And you don’t even have to be on antibiotics or in the hospital to contract it. Because spores can survive days on doorknobs and toilet seats, as many as 10 percent of C. diff cases strike those with no recent history of hospitalization or antibiotic use, according to a 2006 study.

Data from the federal Centers for Disease Control and Prevention indicate the problem is only worsening. Between 2000 and 2003, C. diff hospitalizations doubled, and have increased every year since. Only hospitalizations are recorded, but there are probably more than 500,000 cases of C. diff each year, many occurring in patients over 65.

Mortality rates for C. diff ballooned, as well, according to Dr. L. Clifford McDonald of the CDC. Historically, mortality rates were less than 2 percent, but now appear to be 6 percent or more. “It’s concerning that you see this convergence of resistance and virulence,” McDonald said. “Everything started going haywire.”

The rogue strain first gained attention when outbreaks in Quebec, Canada, in 2003, killed as many as 200. It has now appeared in 38 states and the United Kingdom, and since 2004 has been the most identified strain in the United States.

“We have not yet seen the peak to this,” McDonald said.

Accordingly, infection control experts have called for changes in unsanitary hospital conditions that enable C. diff. The disease is transferred through fecal matter, and when hospitals don't use sterile equipment, it can easily spread among patients.

When Amy Warren of Maineville, Ohio, was hospitalized for preterm labor treatment in 2004, she had a roommate who exhibited C. diff symptoms. Instead of isolating the roommate, the hospital allowed her to stay with Warren, even sharing a bathroom, where Warren probably contracted the disease.

Shortly after giving birth to a baby girl, Warren, 39, developed the epidemic strain of C. diff, which lingered for six months, through three recurrences.

“I had a fever, cramping and fatigue,” she said. “I couldn’t get out of bed.” Worse, “I had a newborn I was unable to care for,” she said. “It was horrible being away from my child.”

Acknowledging that so many cases of C. diff originate in hospitals, the federal government is considering adding it to a list of conditions that “could reasonably have been prevented,” and are therefore not reimbursable to hospitals under Medicare.

Medicare hopes to encourage hospitals to clean up their act--literally--by taking greater precautions in disinfecting surfaces, washing hands and wearing sterile garments.

“These are things you watch on ‘ER,’ but they’re not always observed,” said Ellen Griffith, spokeswoman for the Center for Medicare Services.

In addition, there is a push to have physicians revisit how they prescribe antibiotics, the leading risk factor for C. diff.
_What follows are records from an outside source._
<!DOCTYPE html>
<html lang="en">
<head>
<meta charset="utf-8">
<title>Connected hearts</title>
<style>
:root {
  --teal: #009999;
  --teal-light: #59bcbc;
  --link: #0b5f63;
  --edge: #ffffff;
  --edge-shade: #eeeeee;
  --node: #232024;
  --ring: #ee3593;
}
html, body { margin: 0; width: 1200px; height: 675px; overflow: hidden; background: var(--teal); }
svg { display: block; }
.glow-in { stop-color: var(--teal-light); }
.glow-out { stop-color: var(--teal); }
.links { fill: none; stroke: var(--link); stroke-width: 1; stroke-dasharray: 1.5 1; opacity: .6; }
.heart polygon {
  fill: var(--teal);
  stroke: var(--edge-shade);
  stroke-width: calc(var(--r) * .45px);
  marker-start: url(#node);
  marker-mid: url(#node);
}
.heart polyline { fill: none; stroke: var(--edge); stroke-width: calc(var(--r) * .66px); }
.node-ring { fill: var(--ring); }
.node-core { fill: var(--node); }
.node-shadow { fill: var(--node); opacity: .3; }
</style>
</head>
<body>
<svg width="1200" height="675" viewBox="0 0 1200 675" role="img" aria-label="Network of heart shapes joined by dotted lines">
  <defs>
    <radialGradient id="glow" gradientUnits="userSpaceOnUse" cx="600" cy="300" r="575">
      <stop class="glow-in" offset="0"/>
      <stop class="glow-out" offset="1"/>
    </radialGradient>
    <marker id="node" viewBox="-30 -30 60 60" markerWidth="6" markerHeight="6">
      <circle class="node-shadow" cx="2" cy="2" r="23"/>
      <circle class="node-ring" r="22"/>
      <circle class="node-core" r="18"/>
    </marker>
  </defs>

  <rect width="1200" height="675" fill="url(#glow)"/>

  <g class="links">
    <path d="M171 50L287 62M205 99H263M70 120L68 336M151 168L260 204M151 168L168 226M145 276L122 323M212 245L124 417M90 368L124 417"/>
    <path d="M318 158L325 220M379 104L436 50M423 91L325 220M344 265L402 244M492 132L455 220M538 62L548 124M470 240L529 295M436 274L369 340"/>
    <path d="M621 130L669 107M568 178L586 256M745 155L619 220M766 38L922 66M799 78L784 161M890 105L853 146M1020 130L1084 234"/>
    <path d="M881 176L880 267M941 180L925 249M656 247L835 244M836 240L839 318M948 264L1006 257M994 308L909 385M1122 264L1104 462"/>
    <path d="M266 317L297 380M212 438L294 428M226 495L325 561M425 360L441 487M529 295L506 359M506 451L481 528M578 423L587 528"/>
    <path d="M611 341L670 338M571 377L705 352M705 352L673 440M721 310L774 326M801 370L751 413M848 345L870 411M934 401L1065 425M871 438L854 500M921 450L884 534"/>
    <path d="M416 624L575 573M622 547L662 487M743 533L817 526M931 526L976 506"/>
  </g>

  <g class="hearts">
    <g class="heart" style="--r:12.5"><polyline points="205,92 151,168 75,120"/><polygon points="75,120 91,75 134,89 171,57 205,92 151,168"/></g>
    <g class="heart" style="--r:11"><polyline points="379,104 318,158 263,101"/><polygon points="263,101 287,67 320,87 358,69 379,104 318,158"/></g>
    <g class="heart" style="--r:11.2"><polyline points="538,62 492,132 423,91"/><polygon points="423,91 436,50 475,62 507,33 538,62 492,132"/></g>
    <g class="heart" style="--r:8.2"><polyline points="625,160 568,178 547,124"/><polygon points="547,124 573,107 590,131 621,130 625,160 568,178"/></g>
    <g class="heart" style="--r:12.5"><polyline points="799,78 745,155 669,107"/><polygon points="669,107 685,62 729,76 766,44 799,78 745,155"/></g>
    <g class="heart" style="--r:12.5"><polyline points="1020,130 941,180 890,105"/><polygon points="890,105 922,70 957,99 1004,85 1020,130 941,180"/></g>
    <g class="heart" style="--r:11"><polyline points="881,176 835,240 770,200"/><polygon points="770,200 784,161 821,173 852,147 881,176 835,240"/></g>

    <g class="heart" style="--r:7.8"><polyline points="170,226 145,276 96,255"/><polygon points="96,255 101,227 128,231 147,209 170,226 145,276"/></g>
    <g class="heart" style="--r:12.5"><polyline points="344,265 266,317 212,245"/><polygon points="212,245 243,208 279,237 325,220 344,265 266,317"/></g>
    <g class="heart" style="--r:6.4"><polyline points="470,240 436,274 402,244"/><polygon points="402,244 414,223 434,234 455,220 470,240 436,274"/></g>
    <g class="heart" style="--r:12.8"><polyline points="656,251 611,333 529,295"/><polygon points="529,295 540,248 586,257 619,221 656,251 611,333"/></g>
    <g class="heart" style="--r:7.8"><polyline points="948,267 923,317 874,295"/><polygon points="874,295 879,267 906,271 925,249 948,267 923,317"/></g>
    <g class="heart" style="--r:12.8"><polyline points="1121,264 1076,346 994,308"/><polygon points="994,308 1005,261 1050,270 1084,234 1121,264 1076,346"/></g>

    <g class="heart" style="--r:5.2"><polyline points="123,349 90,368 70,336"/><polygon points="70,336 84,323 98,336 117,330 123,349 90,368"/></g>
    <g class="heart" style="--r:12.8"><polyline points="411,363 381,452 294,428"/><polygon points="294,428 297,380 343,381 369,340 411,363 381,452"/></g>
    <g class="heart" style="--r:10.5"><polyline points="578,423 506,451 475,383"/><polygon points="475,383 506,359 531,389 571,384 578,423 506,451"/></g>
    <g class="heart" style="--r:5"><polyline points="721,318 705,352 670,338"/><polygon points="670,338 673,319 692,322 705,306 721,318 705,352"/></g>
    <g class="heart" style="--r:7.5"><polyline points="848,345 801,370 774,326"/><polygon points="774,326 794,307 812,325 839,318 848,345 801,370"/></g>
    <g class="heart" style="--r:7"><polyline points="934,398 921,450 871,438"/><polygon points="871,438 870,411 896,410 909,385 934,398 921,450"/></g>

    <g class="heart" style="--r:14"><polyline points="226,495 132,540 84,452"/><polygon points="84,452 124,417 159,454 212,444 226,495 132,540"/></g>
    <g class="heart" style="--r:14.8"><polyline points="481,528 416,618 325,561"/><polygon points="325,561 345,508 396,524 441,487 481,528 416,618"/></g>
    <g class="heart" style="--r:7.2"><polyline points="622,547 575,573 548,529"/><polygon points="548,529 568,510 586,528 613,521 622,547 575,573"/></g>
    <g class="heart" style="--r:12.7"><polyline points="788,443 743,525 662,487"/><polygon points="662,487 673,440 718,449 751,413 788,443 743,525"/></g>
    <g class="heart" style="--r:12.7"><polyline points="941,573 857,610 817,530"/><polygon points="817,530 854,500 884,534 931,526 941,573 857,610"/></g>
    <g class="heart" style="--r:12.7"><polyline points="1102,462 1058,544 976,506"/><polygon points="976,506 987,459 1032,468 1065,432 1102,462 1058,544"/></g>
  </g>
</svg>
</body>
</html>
Excessive antibiotic intake destroys the body’s normal bacteria, which otherwise fight against the disease.

Using too many antibiotics is “like spraying Agent Orange,” Dr. Ron Whitmont, a homeopathic physician, said. “Not only does it kill the bad stuff, it kills the good stuff as well.”
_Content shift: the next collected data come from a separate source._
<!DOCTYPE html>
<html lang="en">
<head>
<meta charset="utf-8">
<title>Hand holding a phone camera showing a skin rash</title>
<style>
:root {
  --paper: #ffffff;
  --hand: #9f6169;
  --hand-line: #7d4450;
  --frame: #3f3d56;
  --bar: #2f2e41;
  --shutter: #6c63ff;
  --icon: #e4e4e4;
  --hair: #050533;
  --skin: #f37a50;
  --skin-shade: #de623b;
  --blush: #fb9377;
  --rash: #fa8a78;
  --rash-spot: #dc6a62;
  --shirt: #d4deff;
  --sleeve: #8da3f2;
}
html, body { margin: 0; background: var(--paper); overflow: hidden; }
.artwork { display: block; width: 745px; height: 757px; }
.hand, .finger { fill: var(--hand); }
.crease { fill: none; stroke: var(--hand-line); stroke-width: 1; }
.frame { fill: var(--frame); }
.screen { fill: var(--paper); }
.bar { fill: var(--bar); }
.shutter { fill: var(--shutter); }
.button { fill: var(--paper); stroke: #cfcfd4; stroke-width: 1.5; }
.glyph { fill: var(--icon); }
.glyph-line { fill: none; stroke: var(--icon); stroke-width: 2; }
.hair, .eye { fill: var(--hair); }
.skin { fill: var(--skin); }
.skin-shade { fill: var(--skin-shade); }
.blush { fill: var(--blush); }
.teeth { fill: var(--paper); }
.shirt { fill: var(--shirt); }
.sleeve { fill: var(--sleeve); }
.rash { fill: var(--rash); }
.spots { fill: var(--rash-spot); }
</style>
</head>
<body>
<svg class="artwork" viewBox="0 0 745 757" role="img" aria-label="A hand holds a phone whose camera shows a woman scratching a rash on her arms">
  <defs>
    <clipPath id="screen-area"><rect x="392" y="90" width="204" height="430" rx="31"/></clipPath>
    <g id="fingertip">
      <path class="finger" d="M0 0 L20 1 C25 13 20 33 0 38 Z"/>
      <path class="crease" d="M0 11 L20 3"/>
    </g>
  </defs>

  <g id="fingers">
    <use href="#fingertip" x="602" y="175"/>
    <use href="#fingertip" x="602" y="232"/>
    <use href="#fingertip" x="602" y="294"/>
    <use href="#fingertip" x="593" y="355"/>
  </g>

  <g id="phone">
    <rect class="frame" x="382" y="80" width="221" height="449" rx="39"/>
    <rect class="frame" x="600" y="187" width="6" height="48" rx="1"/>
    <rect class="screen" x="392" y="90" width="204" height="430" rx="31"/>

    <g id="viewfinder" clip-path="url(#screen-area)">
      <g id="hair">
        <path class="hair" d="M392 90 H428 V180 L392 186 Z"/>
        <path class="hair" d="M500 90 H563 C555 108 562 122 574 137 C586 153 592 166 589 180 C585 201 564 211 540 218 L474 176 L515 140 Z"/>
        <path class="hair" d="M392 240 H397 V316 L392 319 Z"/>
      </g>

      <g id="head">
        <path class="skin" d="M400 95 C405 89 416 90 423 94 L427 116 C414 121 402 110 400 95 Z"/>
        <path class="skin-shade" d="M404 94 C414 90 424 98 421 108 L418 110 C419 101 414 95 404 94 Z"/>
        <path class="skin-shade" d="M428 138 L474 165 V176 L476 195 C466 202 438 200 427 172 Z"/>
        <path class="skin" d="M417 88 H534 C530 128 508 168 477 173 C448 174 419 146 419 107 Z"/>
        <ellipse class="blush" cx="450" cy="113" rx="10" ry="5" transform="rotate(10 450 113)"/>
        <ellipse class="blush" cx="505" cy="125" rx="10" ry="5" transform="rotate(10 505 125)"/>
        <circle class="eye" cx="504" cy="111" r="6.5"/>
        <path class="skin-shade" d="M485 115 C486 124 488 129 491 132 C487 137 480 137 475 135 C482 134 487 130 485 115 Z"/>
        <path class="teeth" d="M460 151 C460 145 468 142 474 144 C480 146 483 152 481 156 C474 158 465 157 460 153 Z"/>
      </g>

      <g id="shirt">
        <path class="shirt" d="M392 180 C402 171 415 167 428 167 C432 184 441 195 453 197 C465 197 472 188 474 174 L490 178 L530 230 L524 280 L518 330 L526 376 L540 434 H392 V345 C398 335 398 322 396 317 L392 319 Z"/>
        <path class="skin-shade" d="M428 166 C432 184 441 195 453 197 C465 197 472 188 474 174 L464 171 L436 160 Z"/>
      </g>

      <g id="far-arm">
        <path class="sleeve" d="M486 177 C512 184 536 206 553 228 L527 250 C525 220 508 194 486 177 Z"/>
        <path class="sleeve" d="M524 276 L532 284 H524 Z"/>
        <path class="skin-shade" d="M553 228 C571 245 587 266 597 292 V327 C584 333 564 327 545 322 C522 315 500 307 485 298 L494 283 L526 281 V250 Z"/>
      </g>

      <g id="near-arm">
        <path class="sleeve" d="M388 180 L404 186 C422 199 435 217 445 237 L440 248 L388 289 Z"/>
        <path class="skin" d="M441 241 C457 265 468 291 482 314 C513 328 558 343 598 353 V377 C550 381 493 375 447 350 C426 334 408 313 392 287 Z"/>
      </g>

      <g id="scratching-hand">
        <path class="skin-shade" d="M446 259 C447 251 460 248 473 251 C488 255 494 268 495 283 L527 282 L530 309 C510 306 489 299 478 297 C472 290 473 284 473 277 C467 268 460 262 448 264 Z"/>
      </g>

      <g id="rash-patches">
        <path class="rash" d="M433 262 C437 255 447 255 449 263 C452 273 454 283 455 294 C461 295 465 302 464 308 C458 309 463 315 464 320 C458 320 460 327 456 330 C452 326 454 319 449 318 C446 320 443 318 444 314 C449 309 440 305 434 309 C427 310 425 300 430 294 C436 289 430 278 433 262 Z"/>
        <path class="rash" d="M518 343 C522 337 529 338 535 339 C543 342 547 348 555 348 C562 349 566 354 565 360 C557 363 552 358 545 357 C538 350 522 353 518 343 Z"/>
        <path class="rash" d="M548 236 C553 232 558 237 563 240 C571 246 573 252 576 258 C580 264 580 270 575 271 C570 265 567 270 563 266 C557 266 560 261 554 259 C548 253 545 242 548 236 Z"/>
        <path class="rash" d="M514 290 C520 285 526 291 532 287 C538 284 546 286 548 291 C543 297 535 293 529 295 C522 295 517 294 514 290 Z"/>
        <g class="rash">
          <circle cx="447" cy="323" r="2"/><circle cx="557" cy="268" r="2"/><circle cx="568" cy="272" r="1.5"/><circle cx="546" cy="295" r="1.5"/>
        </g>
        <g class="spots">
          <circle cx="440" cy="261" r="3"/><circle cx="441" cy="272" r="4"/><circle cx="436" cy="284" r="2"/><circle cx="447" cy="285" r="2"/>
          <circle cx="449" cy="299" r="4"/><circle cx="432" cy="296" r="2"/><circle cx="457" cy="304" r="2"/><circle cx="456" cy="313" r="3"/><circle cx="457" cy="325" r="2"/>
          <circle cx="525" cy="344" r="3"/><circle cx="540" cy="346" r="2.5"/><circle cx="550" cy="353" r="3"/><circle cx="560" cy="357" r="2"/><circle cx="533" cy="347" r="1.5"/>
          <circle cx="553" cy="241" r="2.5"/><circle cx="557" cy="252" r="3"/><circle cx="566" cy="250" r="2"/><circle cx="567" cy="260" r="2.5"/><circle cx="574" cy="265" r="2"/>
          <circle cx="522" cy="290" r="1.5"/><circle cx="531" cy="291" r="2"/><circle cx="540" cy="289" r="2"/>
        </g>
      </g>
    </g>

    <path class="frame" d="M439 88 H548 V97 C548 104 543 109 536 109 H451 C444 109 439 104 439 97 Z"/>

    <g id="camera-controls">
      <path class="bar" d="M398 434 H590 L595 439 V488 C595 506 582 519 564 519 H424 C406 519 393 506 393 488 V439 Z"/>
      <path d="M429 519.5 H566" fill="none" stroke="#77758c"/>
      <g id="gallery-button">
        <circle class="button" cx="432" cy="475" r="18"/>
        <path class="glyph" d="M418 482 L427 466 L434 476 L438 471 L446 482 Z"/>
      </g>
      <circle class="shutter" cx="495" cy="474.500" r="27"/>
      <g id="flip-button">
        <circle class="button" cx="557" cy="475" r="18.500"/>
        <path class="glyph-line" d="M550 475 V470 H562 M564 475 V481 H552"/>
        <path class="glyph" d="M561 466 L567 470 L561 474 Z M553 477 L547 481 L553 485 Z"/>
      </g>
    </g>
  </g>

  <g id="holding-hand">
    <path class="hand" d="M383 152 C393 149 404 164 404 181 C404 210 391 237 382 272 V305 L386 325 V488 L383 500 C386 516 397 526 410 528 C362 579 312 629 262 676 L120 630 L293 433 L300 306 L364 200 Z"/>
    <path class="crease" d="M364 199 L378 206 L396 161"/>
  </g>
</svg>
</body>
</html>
Ironically, most doctors turn to antibiotics to treat C. diff. But homeopathic physicians argue these drugs are just feeding the problem.
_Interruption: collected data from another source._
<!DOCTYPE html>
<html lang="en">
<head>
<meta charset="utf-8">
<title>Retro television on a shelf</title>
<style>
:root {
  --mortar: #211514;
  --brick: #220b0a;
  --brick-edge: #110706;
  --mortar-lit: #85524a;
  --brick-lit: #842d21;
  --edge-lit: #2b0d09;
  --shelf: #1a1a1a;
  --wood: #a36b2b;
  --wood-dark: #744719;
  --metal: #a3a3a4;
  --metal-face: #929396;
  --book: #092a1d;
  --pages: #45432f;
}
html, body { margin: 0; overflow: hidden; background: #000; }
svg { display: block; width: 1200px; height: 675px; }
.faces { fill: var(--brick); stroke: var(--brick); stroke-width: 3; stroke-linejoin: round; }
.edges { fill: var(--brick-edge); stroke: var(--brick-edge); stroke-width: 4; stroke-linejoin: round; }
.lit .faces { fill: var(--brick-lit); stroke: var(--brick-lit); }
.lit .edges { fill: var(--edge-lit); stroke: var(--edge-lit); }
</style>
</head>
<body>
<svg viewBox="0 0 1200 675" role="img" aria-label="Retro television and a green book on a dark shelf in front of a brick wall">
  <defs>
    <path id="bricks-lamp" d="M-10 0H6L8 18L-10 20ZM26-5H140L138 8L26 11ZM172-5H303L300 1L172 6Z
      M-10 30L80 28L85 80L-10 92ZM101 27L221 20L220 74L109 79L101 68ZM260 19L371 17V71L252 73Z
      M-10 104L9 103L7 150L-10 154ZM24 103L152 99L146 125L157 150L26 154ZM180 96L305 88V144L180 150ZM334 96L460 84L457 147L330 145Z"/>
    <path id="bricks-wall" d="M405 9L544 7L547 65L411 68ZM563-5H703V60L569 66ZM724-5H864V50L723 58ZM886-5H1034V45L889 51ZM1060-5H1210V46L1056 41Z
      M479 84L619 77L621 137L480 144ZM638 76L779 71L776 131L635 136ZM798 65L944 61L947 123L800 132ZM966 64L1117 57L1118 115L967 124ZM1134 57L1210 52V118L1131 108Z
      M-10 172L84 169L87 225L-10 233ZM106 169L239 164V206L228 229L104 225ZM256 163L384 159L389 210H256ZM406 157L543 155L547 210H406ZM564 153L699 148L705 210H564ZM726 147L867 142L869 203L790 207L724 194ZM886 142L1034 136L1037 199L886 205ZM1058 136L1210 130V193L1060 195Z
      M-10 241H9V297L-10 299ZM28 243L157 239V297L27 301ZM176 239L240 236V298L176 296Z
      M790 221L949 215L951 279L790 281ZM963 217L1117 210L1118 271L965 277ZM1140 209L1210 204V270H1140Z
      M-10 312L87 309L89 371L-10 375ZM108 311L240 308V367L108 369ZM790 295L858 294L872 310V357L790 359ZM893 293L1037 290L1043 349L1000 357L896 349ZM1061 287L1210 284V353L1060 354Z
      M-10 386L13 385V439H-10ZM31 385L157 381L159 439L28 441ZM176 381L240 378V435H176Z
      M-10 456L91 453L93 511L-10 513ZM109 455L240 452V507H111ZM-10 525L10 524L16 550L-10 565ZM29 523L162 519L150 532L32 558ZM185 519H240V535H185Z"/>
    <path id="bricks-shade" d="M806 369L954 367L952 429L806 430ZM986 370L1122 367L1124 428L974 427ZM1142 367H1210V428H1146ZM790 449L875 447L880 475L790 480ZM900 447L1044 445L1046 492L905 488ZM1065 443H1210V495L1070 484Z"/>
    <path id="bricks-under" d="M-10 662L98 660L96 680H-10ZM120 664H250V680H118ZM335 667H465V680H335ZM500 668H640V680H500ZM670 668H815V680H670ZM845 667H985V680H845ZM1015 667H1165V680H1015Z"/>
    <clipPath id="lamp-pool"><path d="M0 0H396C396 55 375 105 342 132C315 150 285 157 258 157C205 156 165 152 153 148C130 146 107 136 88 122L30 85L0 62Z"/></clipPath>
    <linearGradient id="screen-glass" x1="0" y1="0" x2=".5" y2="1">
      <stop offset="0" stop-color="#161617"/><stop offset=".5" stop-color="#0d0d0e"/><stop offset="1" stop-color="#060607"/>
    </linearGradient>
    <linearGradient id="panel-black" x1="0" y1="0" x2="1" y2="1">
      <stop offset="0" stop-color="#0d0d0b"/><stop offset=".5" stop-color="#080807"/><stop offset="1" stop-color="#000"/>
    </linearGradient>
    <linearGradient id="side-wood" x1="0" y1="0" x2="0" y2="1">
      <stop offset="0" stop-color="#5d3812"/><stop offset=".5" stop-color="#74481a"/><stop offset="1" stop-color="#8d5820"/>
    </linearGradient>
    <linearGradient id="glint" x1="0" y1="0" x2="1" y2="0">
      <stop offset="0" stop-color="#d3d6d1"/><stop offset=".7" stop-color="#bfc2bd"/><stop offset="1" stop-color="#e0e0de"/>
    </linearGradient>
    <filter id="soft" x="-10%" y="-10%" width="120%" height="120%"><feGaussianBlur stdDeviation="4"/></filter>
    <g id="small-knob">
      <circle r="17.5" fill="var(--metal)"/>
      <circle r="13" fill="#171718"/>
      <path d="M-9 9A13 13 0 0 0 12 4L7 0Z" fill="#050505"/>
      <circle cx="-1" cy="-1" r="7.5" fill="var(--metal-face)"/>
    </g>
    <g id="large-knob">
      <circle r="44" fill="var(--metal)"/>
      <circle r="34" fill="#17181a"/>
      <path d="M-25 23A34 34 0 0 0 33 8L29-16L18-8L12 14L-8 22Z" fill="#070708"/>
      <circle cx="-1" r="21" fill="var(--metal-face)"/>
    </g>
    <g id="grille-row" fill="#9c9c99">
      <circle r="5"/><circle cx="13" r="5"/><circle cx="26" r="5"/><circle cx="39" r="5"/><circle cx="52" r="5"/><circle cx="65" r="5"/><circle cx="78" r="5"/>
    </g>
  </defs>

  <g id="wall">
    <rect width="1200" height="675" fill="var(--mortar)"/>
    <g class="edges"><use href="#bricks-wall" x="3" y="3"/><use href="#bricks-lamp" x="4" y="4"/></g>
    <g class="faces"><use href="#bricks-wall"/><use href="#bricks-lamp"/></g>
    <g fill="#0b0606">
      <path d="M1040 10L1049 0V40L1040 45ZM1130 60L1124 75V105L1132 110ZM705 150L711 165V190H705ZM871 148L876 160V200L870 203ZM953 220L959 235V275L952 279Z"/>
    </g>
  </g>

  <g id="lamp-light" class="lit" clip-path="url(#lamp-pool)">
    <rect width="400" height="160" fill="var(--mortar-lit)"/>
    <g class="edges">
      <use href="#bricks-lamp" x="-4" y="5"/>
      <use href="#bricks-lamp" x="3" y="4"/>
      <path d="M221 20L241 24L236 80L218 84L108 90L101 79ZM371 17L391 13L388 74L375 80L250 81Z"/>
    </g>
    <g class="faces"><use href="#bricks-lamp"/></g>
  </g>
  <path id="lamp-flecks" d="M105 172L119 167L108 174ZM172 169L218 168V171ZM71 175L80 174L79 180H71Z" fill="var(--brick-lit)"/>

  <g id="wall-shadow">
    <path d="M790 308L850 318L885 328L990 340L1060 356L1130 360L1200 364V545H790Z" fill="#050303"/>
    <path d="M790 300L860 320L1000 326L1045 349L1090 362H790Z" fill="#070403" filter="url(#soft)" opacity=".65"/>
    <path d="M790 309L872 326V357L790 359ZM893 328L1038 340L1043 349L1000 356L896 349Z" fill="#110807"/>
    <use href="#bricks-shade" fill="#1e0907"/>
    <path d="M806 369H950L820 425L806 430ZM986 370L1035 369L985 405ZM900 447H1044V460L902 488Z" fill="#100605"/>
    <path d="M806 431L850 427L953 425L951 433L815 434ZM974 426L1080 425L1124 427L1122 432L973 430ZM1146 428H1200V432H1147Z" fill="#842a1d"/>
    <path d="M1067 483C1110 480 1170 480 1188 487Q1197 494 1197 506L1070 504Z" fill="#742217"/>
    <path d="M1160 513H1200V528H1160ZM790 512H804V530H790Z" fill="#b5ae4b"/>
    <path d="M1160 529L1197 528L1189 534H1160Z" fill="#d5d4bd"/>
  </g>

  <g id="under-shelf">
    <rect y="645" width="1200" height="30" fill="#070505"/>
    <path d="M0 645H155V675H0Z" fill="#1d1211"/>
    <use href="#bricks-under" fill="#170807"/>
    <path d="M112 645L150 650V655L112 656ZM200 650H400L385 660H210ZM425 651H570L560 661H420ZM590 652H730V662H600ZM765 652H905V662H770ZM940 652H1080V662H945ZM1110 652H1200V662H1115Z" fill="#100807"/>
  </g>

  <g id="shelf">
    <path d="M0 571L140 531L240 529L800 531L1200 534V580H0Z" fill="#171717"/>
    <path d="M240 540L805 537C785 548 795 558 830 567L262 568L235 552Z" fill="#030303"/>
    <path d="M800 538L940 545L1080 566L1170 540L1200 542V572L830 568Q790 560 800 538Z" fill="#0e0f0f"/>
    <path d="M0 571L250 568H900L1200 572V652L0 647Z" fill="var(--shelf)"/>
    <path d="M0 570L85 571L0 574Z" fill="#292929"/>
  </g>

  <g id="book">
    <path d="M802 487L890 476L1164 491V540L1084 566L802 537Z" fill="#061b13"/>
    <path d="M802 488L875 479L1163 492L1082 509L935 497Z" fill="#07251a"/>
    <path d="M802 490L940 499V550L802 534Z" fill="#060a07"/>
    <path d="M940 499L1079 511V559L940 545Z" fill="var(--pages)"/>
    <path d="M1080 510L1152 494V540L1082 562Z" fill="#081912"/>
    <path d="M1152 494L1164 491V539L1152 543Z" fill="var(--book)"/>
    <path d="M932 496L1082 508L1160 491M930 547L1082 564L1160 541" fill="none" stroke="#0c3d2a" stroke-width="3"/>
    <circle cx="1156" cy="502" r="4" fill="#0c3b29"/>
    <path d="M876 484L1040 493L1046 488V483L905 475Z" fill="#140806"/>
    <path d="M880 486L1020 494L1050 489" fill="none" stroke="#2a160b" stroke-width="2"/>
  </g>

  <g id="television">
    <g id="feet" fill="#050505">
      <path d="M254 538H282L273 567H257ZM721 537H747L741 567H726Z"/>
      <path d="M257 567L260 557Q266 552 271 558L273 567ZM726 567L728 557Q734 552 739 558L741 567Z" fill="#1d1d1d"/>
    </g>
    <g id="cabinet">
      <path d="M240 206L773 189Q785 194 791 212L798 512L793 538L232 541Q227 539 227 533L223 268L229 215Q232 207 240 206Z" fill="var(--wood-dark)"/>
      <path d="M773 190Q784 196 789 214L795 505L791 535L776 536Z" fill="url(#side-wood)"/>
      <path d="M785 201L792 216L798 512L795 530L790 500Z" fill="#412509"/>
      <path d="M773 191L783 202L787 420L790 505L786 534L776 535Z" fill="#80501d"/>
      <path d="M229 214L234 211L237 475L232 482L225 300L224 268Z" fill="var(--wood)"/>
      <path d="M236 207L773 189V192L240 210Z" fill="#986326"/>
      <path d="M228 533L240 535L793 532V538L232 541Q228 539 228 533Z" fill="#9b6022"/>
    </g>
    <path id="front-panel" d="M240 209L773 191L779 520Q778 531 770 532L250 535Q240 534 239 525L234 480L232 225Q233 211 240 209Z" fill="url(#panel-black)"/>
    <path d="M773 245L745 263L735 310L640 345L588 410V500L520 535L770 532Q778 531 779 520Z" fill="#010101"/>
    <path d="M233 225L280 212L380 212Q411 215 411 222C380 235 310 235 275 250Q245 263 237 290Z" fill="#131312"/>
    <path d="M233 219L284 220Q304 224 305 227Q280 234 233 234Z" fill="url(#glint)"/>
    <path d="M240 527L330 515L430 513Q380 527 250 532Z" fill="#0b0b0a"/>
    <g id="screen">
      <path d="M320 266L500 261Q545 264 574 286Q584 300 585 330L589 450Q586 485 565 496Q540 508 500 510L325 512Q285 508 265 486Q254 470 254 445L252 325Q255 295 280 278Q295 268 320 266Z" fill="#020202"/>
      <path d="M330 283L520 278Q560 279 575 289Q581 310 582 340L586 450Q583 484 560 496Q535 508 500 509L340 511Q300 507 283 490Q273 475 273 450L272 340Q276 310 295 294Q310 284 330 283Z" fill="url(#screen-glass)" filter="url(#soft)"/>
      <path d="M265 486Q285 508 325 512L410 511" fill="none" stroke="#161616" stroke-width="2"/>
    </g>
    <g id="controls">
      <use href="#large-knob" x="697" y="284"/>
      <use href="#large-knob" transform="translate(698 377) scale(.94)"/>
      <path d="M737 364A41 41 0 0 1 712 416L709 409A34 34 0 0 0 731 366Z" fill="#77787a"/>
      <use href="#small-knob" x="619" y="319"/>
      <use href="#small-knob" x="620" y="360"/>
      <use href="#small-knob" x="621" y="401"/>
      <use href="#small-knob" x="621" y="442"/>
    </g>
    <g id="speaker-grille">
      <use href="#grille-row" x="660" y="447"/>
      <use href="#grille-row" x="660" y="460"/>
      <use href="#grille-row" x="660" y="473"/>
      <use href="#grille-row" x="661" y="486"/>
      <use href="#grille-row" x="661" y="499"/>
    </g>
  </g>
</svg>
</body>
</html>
“Once you start treating it you might be successful, but down the road it might not respond,” Whitmont said. “You enter a merry-go-round. It doesn’t really deal with the problem.”

But some doctors recently have reported decreasing antibiotic prescriptions by up to 30 percent, McDonald said.

Meanwhile, he said, hospitals have begun to implement more stringent sanitation protocols, including mandatory isolation of suspected C. diff patients.

“The public should not be overly alarmed,” Septimus said. “We’ve made strides in learning about the disease and controlling it.”

That’s of little comfort to Nelson.

She was, technically, C. diff-free after the typical 10 days of antibiotic treatment. But over three years after her diagnosis, she continues to suffer from a host of related diseases, including gastritis and minor hypertension. In April she will have surgery to correct acid reflux.

“Once C. diff gets inside you, it goes wild,” she said.

Nelson, nevertheless, continues to search for ways to return to health.

“I'm the kind of person that always has hope, and I will exhaust every avenue to find an answer.”